You have to find the exact right kind of person to do it or it looks like you let monkeys loose with paintbrushes . It's not HARD but I think you have to be hard-wired a certain way to like it, much less DO it. It is meticulous work and like any thing, you have to have an eye for detail AND an incredible amount of patience to tackle it, because there is so much of it to do. We've been extrememly lucky in finding a few guys over the last ten years who have that kind of talent. Mike trained them and some of them took to it and a couple of them walked off the job by 8 am.
So first, all of this stuff had to be stripped. Very time consuming.
And when that was done, we had a whole bunch of really ugly doors.
All the dings and dents had to be patched and all the repairs had to be made to both the door and the frame.
Then I took one of the original doors to Eric's Paint here in town and had Eric's dad figure out the layers of colors to use to replicate the original.
He is, frankly, a color genius. They both are. I'm sorta an 8 crayon gal myself. There's red, orange, green and blue. Yellow, brown and black. And plain old white. The end.
But here is what Mr. Eric picked for the primer/base coat. Hang on to your hat.
Yuck-ola mauve. And as much as I respect his color sense, I thought he had lost his cotton pickin' mind. Because I certainly couldn't see mauve ANYWHERE.
He also had picked the graining colors and surprise....his black wasn't just a plain old black. It had shots of navy blue in it. (I know because I watched him mix it )
So here is my mauve door with the graining. Can"t see the mauve?
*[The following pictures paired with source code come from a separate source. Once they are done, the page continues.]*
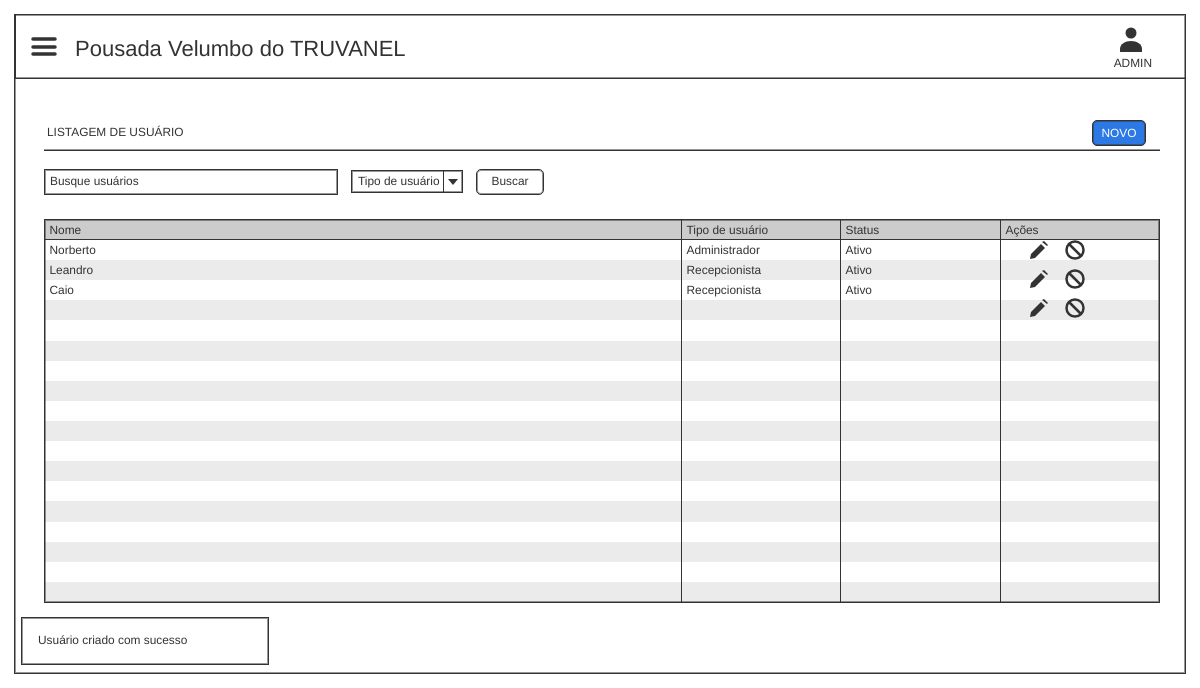
<!DOCTYPE html>
<html lang="pt-BR">
<head>
<meta charset="utf-8">
<title>Listagem de usuário</title>
<style>
:root {
  --ink: #333;
  --paper: #fff;
  --primary: #2c78e4;
  --head: #ccc;
  --stripe: #ebebeb;
  --soft: rgba(51, 51, 51, .5);
  --line: 1px solid var(--ink);
  --weight: inset 0 0 0 1px var(--soft);
  --underline: inset 0 -1px var(--soft);
}
* { box-sizing: border-box; margin: 0; }
html, body { width: 1200px; height: 688px; overflow: hidden; background: var(--paper); }
body { padding: 14px; font: 11.9px/16px "Liberation Sans", Arial, sans-serif; color: var(--ink); text-rendering: geometricPrecision; }
a { color: inherit; text-decoration: none; }
svg { display: block; fill: var(--ink); }
.window { position: relative; width: 1172px; height: 660px; border: var(--line); box-shadow: var(--weight); }
.topbar { display: flex; align-items: center; height: 64px; padding: 0 33px 0 15px; border-left: var(--line); border-bottom: var(--line); box-shadow: var(--underline); }
.topbar h1 { margin: 5px auto 0 18px; font-size: 22px; line-height: 28px; font-weight: 400; white-space: nowrap; }
.account { display: flex; flex-direction: column; align-items: center; gap: 3px; padding-top: 5px; }
.account svg { margin-right: 4px; }
.content { padding: 42px 25px 0 29px; }
.heading { display: flex; justify-content: space-between; align-items: flex-start; height: 30px; padding: 0 14px 0 3px; border-bottom: var(--line); box-shadow: var(--underline); }
.heading h2 { padding-top: 3px; font-size: 11.9px; font-weight: 400; }
.button { display: flex; align-items: center; justify-content: center; border: var(--line); border-radius: 5px; box-shadow: var(--weight); }
.button.primary { width: 54px; height: 26px; margin-top: -1px; padding-bottom: 1px; background: var(--primary); color: var(--paper); }
.filters { display: flex; align-items: center; height: 26px; margin-top: 18px; }
.search { width: 294px; height: 26px; padding: 3px 5px; border: var(--line); box-shadow: var(--weight); }
.select { display: flex; width: 112px; height: 23px; margin: 0 13px 1px; border: var(--line); box-shadow: var(--weight); }
.select span { flex: 1; padding: 2px 0 0 6px; white-space: nowrap; }
.select svg { border-left: var(--line); }
.filters .button { width: 68px; height: 26px; padding-bottom: 2px; }
.users { position: relative; display: grid; grid-template-rows: 20px repeat(18, minmax(0, 1fr)); width: 1116px; height: 384px; margin-top: 24px; border: var(--line); }
.users::after { content: ""; position: absolute; inset: -1px; box-shadow: inset 0 0 0 2px var(--soft); pointer-events: none; }
.row { display: grid; grid-template-columns: 636px 159px 160px 1fr; line-height: 20px; }
.row:nth-child(odd) { background: var(--stripe); }
.row.head { background: var(--head); border-bottom: var(--line); }
.row span { padding-left: 4.5px; }
.row span + span { border-left: var(--line); }
.actions { position: absolute; left: 984px; top: 20px; display: grid; grid-template-columns: 20px 20px; gap: 9px 16px; }
.toast { position: absolute; left: 6px; top: 602px; width: 248px; height: 48px; padding: 14px 16px; border: var(--line); box-shadow: var(--weight); background: var(--paper); }
</style>
</head>
<body>
<svg width="0" height="0" style="position:absolute" aria-hidden="true">
  <defs>
    <symbol id="edit" viewBox="0 0 20 20">
      <path d="M1 19L2 14L12 4L16 8L6 18Z"/>
      <path d="M13 2L15 1L19 5L18 6Z"/>
    </symbol>
    <symbol id="block" viewBox="0 0 20 20">
      <g fill="none" stroke="#333" stroke-width="2.5"><circle cx="10" cy="10" r="8.5"/><path d="M4 4L16 16"/></g>
    </symbol>
  </defs>
</svg>
<main class="window">
  <header class="topbar">
    <a href="#" aria-label="Menu"><svg width="26" height="20"><path d="M2 2H24M2 10H24M2 17H24" fill="none" stroke="#333" stroke-width="3.5" stroke-linecap="round"/></svg></a>
    <h1>Pousada Velumbo do TRUVANEL</h1>
    <a class="account" href="#">
      <svg width="24" height="25"><circle cx="12" cy="6" r="5.5"/><path d="M1 25V22C1 17 6 14 12 14S23 17 23 22V25Z"/></svg>
      <span>ADMIN</span>
    </a>
  </header>
  <section class="content">
    <div class="heading">
      <h2>LISTAGEM DE USUÁRIO</h2>
      <a class="button primary" href="#">NOVO</a>
    </div>
    <div class="filters">
      <div class="search">Busque usuários</div>
      <div class="select"><span>Tipo de usuário</span><svg width="19" height="21"><path d="M4 8H14L9 14Z"/></svg></div>
      <a class="button" href="#">Buscar</a>
    </div>
    <div class="users">
      <div class="row head"><span>Nome</span><span>Tipo de usuário</span><span>Status</span><span>Ações</span></div>
      <div class="row"><span>Norberto</span><span>Administrador</span><span>Ativo</span><span></span></div>
      <div class="row"><span>Leandro</span><span>Recepcionista</span><span>Ativo</span><span></span></div>
      <div class="row"><span>Caio</span><span>Recepcionista</span><span>Ativo</span><span></span></div>
      <div class="row"><span></span><span></span><span></span><span></span></div>
      <div class="row"><span></span><span></span><span></span><span></span></div>
      <div class="row"><span></span><span></span><span></span><span></span></div>
      <div class="row"><span></span><span></span><span></span><span></span></div>
      <div class="row"><span></span><span></span><span></span><span></span></div>
      <div class="row"><span></span><span></span><span></span><span></span></div>
      <div class="row"><span></span><span></span><span></span><span></span></div>
      <div class="row"><span></span><span></span><span></span><span></span></div>
      <div class="row"><span></span><span></span><span></span><span></span></div>
      <div class="row"><span></span><span></span><span></span><span></span></div>
      <div class="row"><span></span><span></span><span></span><span></span></div>
      <div class="row"><span></span><span></span><span></span><span></span></div>
      <div class="row"><span></span><span></span><span></span><span></span></div>
      <div class="row"><span></span><span></span><span></span><span></span></div>
      <div class="row"><span></span><span></span><span></span><span></span></div>
      <div class="actions">
        <a href="#" aria-label="Editar"><svg width="20" height="20"><use href="#edit"/></svg></a>
        <a href="#" aria-label="Bloquear"><svg width="20" height="20"><use href="#block"/></svg></a>
        <a href="#" aria-label="Editar"><svg width="20" height="20"><use href="#edit"/></svg></a>
        <a href="#" aria-label="Bloquear"><svg width="20" height="20"><use href="#block"/></svg></a>
        <a href="#" aria-label="Editar"><svg width="20" height="20"><use href="#edit"/></svg></a>
        <a href="#" aria-label="Bloquear"><svg width="20" height="20"><use href="#block"/></svg></a>
      </div>
    </div>
  </section>
  <div class="toast" role="status">Usuário criado com sucesso</div>
</main>
</body>
</html>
There are about 13 steps from the mauve to the graining to the flogging and the finish coat before it's done. But boy oh boy, do those doors look great. Barbara Streisand great.
Perfect to the very last detail.